(Stored data entries)
+---+

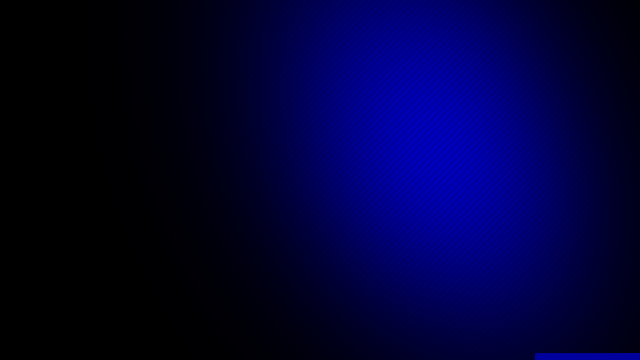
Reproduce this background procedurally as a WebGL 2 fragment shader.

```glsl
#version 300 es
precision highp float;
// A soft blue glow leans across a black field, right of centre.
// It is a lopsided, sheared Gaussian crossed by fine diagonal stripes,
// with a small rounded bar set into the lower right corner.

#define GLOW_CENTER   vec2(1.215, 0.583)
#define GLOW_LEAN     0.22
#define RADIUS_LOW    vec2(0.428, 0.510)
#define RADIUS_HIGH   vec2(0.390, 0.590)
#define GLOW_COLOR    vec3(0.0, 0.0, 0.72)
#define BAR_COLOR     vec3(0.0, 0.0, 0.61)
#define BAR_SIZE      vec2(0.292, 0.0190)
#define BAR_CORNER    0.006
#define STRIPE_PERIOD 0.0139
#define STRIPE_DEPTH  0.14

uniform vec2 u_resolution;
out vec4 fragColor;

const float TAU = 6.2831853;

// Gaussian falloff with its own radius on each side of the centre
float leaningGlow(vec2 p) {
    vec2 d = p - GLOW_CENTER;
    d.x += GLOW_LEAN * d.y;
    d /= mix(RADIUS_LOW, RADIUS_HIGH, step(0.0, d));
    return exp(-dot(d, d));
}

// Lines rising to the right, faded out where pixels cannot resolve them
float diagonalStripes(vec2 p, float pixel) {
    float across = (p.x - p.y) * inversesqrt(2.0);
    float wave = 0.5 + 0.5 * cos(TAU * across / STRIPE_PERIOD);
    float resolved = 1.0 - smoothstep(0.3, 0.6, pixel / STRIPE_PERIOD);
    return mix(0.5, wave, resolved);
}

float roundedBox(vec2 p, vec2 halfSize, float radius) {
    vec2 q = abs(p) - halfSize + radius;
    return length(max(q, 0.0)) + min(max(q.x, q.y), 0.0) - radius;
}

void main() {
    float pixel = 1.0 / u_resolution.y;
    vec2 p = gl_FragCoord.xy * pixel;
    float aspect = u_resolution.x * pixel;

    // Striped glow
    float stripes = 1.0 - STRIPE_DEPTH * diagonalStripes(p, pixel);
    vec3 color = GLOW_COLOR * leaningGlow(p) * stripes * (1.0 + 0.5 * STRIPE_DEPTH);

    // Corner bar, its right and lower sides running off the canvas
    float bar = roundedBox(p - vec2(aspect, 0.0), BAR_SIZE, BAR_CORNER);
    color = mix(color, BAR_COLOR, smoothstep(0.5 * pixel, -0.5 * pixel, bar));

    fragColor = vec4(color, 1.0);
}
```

+---+

Your copy should match the entries above exactly and contain no pictures.

Reproduce this background procedurally as a WebGL 2 fragment shader.

```glsl
#version 300 es
precision highp float;
// A soft blue glow leans across a black field, right of centre.
// It is a lopsided, sheared Gaussian crossed by fine diagonal stripes,
// with a small rounded bar set into the lower right corner.

#define GLOW_CENTER   vec2(1.215, 0.583)
#define GLOW_LEAN     0.22
#define RADIUS_LOW    vec2(0.428, 0.510)
#define RADIUS_HIGH   vec2(0.390, 0.590)
#define GLOW_COLOR    vec3(0.0, 0.0, 0.72)
#define BAR_COLOR     vec3(0.0, 0.0, 0.61)
#define BAR_SIZE      vec2(0.292, 0.0190)
#define BAR_CORNER    0.006
#define STRIPE_PERIOD 0.0139
#define STRIPE_DEPTH  0.14

uniform vec2 u_resolution;
out vec4 fragColor;

const float TAU = 6.2831853;

// Gaussian falloff with its own radius on each side of the centre
float leaningGlow(vec2 p) {
    vec2 d = p - GLOW_CENTER;
    d.x += GLOW_LEAN * d.y;
    d /= mix(RADIUS_LOW, RADIUS_HIGH, step(0.0, d));
    return exp(-dot(d, d));
}

// Lines rising to the right, faded out where pixels cannot resolve them
float diagonalStripes(vec2 p, float pixel) {
    float across = (p.x - p.y) * inversesqrt(2.0);
    float wave = 0.5 + 0.5 * cos(TAU * across / STRIPE_PERIOD);
    float resolved = 1.0 - smoothstep(0.3, 0.6, pixel / STRIPE_PERIOD);
    return mix(0.5, wave, resolved);
}

float roundedBox(vec2 p, vec2 halfSize, float radius) {
    vec2 q = abs(p) - halfSize + radius;
    return length(max(q, 0.0)) + min(max(q.x, q.y), 0.0) - radius;
}

void main() {
    float pixel = 1.0 / u_resolution.y;
    vec2 p = gl_FragCoord.xy * pixel;
    float aspect = u_resolution.x * pixel;

    // Striped glow
    float stripes = 1.0 - STRIPE_DEPTH * diagonalStripes(p, pixel);
    vec3 color = GLOW_COLOR * leaningGlow(p) * stripes * (1.0 + 0.5 * STRIPE_DEPTH);

    // Corner bar, its right and lower sides running off the canvas
    float bar = roundedBox(p - vec2(aspect, 0.0), BAR_SIZE, BAR_CORNER);
    color = mix(color, BAR_COLOR, smoothstep(0.5 * pixel, -0.5 * pixel, bar));

    fragColor = vec4(color, 1.0);
}
```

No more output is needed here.